|Read the complete Q&A with George Johnson|
Science versus religion, science versus the postmodernist movement, and the joys and perils of writing about science and math are some of the topics I discussed with George Johnson, a New York Times science writer and the author of seven books.
The interview has lain in the vaults sciencewriter.org for more than two years, and is now published here for the first time. Some of the issues that came up in it, however, are just as critical now as they were back then. In particular, the issue of balancing story-telling and accuracy in science writing is being highlighted by the growing controversy on string theory (see my post on Peter Woit’s Anti-String Theory Book). As I will discuss in an upcoming post, the controversy is raising the question of whether the media have contributed to exaggerating the hype and underplaying the technical challenges that are still in the way of string theory’s success.
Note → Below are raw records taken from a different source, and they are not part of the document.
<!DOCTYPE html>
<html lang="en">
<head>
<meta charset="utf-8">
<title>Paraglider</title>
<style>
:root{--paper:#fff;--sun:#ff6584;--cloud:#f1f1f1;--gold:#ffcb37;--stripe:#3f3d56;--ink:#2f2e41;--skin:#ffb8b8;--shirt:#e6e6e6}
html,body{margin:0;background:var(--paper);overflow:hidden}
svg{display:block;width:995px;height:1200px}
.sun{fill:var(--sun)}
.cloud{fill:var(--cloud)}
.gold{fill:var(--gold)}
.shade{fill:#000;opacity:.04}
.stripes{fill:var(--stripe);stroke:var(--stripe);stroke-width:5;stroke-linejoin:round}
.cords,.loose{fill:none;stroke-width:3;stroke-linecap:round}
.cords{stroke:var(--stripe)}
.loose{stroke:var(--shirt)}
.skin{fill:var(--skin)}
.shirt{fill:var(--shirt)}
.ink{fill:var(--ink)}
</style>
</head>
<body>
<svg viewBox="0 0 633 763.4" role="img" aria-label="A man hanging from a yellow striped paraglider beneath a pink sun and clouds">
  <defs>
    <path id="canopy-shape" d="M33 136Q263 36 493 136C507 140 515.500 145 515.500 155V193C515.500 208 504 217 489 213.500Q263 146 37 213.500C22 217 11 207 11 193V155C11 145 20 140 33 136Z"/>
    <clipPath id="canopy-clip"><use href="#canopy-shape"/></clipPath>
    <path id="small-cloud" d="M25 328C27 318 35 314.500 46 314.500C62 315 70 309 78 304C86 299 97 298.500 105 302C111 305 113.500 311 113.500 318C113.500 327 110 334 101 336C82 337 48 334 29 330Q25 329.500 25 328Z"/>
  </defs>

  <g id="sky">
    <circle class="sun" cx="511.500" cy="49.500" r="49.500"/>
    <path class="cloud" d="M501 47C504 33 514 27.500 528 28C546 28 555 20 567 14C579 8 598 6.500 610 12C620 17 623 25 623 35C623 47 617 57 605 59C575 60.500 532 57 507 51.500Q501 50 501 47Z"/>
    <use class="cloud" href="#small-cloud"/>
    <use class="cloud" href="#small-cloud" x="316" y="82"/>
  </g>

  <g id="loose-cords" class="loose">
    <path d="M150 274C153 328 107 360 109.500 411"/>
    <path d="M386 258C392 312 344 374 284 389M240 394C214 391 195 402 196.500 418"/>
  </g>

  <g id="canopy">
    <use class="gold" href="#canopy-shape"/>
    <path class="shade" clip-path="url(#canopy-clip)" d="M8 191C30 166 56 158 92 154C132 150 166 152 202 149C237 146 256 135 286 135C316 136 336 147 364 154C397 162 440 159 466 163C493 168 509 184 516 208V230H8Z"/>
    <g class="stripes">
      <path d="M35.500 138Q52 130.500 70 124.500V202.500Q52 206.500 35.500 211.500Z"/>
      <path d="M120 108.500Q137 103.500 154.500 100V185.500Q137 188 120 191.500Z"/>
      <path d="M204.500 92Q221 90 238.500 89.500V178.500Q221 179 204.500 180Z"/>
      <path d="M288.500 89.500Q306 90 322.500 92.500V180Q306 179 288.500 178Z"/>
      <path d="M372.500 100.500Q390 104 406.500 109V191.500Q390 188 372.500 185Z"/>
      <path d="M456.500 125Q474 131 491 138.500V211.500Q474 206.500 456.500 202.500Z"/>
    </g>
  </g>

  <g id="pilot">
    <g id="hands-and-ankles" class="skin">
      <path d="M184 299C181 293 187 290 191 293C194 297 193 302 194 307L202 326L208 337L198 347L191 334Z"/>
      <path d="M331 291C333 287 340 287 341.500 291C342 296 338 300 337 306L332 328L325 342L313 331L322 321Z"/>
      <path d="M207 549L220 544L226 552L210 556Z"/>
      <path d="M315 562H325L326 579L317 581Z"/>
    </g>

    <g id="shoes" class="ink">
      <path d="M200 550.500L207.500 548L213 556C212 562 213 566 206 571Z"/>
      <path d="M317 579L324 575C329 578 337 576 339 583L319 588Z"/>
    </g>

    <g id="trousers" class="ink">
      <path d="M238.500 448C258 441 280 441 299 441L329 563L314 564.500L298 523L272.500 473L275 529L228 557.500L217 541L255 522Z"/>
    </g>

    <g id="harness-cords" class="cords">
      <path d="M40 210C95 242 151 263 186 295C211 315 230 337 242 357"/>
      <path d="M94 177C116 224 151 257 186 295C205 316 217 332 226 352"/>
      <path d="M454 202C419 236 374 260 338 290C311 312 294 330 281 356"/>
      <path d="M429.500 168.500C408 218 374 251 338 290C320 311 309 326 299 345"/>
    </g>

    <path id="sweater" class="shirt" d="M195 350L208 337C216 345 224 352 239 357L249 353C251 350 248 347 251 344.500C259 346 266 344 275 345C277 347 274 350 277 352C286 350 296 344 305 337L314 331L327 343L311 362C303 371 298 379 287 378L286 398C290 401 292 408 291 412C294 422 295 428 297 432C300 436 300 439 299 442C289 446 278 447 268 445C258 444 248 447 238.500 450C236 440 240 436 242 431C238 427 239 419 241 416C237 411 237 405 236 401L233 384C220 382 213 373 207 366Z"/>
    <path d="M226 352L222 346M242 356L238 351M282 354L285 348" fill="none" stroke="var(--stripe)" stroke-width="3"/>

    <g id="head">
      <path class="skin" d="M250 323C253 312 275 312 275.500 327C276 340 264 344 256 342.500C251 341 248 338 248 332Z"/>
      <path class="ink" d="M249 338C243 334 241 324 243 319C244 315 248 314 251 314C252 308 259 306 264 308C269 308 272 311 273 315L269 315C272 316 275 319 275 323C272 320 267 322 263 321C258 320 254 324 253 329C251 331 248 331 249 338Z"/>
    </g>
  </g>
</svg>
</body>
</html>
I also asked Johnson about his investigative work to uncover the fabrications that led the Lawrence Berkeley National Laboratory to announce it had created of element 118 in 1999, a claim the lab retracted two years later. A different national lab, Lawrence Livermore, now says it has created element 118 together with the Joint Institute for Nuclear Research (JINR) in Dubna, Russia.
Read the complete Q&A with George Johnson